▶
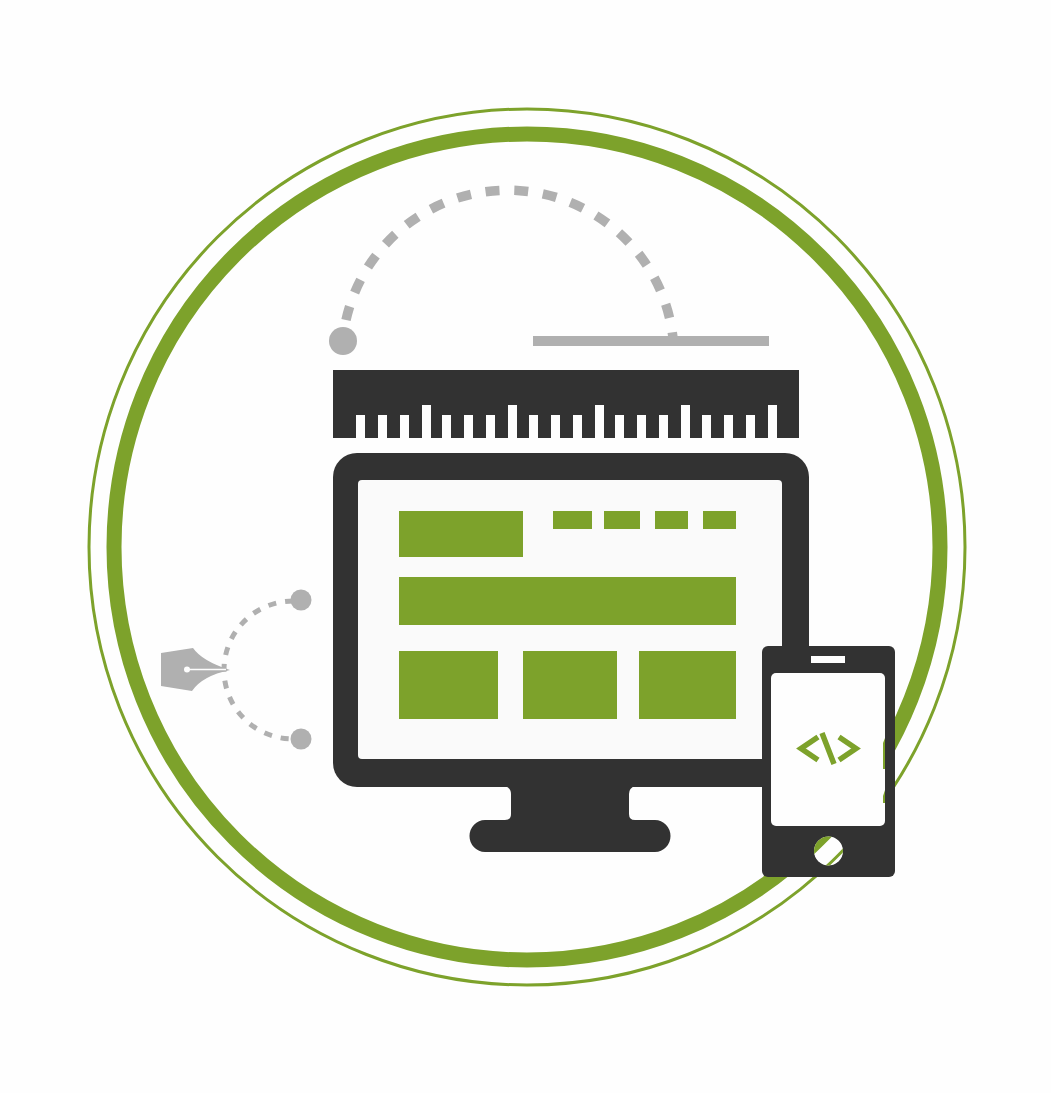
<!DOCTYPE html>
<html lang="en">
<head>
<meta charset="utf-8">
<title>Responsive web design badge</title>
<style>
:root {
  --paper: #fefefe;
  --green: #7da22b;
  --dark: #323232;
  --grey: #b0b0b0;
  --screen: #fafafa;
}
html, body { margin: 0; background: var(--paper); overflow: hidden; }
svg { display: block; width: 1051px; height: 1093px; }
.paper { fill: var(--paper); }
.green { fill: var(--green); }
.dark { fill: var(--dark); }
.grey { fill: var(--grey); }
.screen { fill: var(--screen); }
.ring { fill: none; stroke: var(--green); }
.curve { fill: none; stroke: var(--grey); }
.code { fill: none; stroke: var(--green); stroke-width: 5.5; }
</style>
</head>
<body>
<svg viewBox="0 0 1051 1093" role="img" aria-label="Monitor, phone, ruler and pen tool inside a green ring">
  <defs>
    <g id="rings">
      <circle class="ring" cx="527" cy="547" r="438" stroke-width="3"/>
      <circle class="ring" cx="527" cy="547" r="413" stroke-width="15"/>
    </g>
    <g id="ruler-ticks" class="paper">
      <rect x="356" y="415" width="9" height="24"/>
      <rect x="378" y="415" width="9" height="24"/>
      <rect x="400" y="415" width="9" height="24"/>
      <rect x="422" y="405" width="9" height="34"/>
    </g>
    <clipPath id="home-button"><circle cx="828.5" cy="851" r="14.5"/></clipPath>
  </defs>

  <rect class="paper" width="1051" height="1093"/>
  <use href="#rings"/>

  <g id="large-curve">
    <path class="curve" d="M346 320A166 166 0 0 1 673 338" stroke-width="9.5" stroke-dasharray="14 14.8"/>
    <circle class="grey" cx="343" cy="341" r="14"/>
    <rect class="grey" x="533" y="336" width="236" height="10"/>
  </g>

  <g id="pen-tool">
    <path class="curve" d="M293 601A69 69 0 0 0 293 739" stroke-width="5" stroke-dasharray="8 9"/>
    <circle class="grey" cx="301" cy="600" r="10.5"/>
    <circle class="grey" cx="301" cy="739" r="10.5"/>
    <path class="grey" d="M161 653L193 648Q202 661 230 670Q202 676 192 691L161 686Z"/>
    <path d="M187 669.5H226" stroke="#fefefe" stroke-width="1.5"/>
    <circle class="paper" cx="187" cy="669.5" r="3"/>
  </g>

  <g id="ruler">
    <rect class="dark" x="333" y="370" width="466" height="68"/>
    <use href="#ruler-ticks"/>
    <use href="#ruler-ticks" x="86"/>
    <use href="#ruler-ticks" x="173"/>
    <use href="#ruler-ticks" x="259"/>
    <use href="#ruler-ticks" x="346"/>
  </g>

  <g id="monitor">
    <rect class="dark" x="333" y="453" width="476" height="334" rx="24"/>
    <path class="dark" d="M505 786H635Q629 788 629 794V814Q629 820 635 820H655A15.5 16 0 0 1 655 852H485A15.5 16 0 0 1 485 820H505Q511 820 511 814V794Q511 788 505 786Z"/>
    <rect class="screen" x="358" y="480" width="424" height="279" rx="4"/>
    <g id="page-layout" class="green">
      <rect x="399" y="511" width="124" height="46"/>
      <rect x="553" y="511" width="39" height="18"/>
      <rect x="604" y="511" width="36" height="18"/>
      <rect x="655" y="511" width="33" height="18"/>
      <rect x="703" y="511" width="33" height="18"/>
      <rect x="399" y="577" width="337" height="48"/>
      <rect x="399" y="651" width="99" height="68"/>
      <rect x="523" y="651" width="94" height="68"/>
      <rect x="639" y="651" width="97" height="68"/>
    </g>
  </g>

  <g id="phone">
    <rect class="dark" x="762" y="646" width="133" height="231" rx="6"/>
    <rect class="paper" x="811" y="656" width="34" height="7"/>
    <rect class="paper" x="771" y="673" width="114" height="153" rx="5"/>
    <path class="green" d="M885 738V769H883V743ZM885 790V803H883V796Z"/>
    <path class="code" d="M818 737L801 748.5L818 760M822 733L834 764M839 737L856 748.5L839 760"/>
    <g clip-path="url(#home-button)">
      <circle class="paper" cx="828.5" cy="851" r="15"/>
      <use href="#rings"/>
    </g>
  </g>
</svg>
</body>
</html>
◀
▶
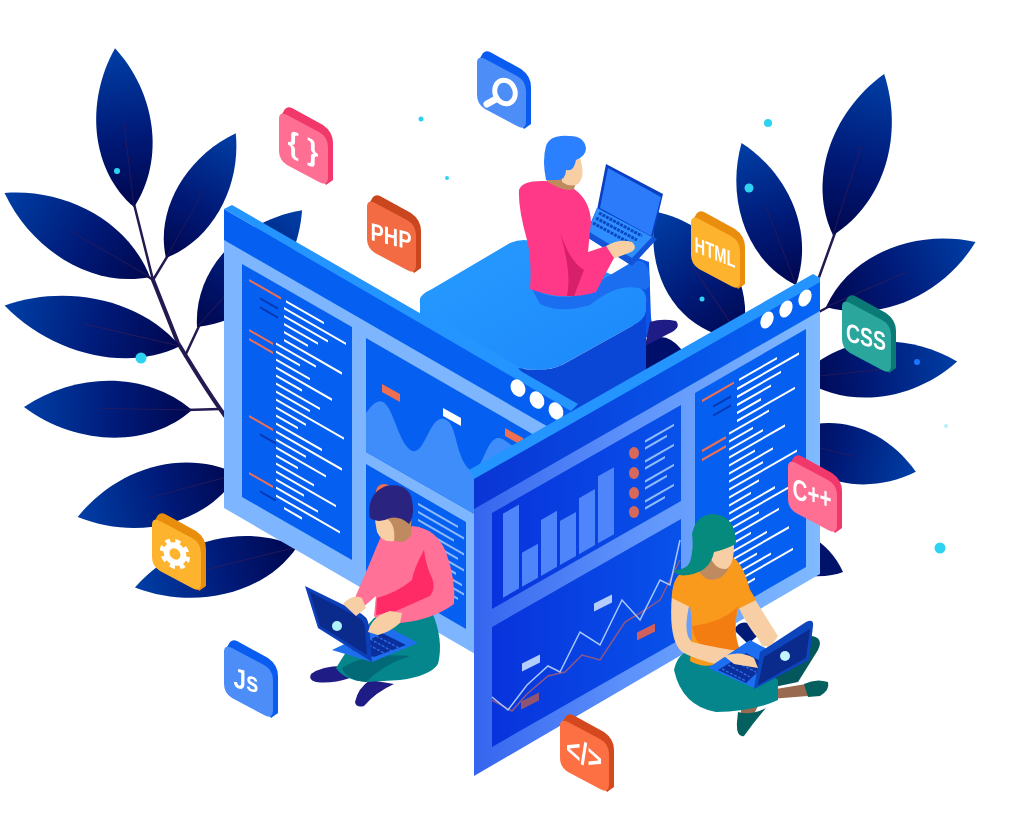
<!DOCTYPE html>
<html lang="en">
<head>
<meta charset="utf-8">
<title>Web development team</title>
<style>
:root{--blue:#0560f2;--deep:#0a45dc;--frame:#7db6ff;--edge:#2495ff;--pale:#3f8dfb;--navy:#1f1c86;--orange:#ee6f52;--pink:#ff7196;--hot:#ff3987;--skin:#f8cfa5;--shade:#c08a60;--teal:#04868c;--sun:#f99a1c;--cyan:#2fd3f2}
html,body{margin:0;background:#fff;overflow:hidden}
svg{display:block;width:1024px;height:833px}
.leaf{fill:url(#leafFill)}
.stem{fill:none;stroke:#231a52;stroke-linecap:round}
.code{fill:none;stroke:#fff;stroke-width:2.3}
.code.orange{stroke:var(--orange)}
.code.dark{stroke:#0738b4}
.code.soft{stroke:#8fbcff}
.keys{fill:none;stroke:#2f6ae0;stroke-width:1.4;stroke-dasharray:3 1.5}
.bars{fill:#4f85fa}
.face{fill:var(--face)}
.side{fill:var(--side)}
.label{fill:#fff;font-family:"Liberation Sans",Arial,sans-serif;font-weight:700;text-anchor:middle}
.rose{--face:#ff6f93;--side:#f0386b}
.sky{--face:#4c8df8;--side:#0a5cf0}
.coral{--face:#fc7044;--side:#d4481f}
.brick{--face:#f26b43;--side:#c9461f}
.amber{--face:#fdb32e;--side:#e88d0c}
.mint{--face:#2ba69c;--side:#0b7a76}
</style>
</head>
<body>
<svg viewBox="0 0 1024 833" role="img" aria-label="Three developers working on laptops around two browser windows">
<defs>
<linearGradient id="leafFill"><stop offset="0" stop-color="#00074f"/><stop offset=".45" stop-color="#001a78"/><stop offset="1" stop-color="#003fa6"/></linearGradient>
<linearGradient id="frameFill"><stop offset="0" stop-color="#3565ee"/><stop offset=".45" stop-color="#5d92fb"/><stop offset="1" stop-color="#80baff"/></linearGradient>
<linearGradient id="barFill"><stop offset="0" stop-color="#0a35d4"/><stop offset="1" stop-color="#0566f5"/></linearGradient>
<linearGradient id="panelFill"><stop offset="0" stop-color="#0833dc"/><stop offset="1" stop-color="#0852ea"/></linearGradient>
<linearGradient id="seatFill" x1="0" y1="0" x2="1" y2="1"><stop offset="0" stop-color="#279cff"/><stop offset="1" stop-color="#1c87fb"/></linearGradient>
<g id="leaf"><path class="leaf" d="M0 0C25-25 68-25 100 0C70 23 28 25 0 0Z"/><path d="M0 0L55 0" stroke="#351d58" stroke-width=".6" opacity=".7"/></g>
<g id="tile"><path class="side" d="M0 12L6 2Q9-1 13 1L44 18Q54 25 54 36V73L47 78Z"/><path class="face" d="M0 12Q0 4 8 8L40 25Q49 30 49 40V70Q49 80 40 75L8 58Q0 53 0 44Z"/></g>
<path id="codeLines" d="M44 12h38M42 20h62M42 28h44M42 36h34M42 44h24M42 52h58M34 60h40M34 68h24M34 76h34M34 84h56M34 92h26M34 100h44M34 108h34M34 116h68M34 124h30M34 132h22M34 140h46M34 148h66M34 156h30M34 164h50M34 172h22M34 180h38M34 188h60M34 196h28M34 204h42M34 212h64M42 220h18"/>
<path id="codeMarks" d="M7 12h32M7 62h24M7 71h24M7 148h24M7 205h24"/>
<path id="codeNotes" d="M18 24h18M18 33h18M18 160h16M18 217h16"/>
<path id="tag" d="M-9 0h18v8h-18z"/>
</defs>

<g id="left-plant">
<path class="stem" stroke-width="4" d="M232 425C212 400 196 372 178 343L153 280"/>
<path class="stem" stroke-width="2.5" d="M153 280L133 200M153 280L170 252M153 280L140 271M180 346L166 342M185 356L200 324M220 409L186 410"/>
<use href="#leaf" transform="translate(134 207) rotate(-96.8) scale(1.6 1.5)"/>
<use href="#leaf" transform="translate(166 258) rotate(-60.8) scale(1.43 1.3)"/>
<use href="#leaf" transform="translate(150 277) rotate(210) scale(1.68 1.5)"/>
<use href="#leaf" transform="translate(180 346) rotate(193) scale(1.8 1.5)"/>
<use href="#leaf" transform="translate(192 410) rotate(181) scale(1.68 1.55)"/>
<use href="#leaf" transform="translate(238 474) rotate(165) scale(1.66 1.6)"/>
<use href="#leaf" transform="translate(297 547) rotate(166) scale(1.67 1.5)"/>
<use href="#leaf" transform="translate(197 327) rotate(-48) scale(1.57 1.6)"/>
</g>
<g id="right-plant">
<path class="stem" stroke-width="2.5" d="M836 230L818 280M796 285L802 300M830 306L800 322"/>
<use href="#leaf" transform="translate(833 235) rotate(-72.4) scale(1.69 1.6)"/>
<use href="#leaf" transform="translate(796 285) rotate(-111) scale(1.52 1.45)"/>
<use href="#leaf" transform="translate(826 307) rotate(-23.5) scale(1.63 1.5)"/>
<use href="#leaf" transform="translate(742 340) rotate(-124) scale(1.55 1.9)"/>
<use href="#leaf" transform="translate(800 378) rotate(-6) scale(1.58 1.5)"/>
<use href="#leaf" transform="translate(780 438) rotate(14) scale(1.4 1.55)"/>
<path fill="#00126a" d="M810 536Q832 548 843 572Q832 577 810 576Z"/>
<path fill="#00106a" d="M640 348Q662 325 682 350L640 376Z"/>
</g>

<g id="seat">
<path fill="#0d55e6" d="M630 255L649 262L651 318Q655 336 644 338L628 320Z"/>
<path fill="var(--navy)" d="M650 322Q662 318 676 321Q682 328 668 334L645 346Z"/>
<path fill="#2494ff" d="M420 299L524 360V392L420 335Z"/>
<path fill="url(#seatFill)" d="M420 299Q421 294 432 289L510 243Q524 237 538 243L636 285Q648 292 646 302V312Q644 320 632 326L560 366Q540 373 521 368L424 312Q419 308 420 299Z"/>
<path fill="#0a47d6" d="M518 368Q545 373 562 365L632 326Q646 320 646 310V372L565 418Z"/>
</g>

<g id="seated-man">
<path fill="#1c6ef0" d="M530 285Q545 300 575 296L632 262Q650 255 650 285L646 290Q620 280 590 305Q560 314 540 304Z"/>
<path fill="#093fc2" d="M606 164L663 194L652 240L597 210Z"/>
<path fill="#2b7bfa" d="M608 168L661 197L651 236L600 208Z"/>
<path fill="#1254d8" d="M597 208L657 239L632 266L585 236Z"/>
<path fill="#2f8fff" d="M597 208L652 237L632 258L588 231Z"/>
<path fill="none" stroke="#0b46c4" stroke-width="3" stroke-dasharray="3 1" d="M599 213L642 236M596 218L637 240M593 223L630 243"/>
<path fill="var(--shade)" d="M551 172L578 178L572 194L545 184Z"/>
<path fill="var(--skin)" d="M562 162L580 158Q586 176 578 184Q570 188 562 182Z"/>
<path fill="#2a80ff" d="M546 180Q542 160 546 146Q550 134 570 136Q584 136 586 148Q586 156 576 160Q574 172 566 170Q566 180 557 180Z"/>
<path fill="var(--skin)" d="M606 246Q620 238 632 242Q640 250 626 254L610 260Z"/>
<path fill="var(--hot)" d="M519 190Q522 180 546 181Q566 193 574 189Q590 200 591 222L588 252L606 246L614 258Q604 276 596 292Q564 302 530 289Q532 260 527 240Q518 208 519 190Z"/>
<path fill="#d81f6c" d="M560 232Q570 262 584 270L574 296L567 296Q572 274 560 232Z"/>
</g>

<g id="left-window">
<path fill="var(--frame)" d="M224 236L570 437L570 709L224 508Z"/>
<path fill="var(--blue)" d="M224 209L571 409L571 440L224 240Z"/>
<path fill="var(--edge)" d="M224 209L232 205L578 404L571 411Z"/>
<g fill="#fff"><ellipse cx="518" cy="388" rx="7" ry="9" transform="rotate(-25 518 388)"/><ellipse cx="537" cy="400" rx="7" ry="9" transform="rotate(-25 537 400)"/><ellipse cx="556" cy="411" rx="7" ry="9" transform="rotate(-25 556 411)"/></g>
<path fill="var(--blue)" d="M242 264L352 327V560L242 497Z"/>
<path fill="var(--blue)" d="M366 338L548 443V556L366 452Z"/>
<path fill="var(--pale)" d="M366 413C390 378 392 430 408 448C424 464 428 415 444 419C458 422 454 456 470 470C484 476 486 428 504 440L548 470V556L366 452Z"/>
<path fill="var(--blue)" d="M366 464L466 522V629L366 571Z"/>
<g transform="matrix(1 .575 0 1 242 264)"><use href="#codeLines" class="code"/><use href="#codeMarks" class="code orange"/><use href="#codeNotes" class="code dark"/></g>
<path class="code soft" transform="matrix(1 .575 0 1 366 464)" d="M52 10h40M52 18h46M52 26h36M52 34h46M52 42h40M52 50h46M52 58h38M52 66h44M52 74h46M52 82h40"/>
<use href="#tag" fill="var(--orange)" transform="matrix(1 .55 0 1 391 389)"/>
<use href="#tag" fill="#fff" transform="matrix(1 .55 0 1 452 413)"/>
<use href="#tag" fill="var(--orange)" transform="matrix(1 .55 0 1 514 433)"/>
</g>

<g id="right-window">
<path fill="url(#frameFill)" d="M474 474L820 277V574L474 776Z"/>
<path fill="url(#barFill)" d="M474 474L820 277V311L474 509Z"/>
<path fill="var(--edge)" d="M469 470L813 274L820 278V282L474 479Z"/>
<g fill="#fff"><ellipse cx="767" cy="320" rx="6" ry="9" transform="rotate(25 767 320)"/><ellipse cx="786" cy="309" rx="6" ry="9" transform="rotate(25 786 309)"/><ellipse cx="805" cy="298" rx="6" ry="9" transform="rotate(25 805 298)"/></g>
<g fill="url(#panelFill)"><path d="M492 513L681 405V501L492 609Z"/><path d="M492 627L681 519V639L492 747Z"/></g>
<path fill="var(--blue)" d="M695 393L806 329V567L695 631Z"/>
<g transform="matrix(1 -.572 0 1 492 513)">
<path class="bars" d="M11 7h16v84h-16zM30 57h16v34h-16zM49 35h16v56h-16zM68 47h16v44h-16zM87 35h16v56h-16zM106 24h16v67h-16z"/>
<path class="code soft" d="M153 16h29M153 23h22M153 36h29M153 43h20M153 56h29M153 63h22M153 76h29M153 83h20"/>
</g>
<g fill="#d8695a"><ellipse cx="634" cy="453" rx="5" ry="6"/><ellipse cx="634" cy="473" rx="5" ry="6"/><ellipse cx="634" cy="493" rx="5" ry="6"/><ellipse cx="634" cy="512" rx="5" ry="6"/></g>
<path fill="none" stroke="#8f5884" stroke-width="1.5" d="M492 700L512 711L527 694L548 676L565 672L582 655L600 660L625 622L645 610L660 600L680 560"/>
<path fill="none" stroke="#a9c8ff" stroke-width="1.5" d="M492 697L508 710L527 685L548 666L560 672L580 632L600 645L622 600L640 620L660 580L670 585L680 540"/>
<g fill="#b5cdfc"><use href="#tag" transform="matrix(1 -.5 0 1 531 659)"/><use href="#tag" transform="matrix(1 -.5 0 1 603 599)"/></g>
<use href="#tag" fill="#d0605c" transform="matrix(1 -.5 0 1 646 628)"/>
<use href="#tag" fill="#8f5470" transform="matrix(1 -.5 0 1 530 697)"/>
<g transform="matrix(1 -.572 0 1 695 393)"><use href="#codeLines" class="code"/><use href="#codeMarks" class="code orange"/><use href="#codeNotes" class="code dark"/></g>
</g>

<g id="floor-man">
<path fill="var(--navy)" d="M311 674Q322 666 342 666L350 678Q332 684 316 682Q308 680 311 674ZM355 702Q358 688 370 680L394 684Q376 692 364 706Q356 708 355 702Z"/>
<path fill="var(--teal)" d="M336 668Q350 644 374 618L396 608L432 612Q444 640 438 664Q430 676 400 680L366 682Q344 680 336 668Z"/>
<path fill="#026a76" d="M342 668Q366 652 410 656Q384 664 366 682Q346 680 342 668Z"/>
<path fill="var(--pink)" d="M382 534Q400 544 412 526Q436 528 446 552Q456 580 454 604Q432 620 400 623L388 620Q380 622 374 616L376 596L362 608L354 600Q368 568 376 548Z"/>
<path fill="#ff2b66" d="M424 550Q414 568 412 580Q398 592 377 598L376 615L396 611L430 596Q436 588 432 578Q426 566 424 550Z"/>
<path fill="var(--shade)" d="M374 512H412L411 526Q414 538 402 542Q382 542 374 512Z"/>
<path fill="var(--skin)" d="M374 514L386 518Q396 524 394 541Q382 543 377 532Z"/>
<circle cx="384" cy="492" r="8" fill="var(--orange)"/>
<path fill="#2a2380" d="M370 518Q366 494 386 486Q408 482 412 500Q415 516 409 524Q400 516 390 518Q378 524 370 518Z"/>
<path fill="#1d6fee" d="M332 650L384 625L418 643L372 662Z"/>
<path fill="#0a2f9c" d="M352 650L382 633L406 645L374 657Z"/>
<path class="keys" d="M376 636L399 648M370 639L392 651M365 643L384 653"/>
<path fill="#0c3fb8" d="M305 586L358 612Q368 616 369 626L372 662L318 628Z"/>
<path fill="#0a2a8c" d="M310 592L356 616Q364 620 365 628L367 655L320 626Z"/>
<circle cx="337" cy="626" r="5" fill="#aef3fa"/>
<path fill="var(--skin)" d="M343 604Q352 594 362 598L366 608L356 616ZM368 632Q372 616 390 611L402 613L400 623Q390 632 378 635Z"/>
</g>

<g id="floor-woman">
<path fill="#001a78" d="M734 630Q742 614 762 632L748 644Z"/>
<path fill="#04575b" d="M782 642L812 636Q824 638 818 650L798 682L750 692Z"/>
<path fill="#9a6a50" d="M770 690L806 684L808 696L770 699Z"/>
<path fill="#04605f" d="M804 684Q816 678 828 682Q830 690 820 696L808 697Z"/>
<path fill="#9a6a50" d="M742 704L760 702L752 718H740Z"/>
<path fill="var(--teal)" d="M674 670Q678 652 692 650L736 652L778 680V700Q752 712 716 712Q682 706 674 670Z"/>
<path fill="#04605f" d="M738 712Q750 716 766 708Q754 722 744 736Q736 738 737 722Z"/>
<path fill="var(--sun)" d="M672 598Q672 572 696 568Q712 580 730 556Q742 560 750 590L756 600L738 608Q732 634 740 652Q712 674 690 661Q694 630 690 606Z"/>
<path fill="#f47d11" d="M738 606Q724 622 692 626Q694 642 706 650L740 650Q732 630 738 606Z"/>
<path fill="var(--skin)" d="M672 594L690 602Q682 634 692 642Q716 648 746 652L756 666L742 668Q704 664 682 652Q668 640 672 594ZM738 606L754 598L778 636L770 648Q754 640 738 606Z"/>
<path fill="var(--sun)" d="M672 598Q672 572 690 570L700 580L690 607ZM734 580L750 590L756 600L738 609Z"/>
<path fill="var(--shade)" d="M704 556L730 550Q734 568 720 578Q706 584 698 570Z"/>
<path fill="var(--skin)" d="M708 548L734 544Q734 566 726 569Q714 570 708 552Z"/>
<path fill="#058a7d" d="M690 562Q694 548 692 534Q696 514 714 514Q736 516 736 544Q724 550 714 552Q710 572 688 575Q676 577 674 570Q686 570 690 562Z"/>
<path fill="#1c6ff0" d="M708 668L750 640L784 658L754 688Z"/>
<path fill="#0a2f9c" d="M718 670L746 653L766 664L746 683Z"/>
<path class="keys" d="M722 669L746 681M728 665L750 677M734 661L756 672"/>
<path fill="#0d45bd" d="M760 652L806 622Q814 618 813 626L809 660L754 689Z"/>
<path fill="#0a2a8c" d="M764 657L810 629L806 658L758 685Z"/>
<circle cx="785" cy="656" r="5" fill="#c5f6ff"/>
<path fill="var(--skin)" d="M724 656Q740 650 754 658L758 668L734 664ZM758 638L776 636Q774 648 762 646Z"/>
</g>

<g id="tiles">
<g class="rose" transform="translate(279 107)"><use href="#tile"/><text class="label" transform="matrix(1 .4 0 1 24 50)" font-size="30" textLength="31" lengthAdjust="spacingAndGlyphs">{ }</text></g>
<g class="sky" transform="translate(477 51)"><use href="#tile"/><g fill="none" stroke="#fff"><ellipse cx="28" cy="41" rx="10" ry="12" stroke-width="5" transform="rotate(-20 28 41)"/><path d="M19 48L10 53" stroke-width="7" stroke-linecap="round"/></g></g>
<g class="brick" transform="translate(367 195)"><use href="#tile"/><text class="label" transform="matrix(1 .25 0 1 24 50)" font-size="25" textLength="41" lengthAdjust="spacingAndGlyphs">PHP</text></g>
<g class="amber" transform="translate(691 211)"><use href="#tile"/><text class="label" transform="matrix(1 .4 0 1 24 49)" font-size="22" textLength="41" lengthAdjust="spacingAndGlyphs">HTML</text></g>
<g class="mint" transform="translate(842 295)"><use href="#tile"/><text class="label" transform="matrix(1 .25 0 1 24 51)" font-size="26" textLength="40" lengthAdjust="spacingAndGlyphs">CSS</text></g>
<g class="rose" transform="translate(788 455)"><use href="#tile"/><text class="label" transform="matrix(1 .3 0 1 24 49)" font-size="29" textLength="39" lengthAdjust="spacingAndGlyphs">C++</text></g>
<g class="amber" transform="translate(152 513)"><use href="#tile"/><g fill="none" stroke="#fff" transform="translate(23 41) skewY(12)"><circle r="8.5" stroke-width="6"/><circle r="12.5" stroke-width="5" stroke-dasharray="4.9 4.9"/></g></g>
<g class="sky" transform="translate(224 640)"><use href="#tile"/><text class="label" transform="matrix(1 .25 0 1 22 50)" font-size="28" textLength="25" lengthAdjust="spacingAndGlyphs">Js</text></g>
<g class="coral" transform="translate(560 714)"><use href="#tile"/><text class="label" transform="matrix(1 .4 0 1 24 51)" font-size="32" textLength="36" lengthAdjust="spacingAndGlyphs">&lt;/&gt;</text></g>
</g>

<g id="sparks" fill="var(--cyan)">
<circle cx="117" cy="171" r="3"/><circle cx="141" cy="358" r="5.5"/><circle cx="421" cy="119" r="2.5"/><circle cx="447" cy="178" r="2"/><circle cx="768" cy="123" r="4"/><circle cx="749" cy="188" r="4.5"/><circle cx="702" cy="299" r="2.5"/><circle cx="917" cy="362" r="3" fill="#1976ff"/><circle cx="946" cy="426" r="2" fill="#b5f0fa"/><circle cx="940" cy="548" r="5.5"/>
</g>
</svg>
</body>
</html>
◀
TRY IT. Say how many lines of the listing above contain "curve", with no other words.

ANSWER. 4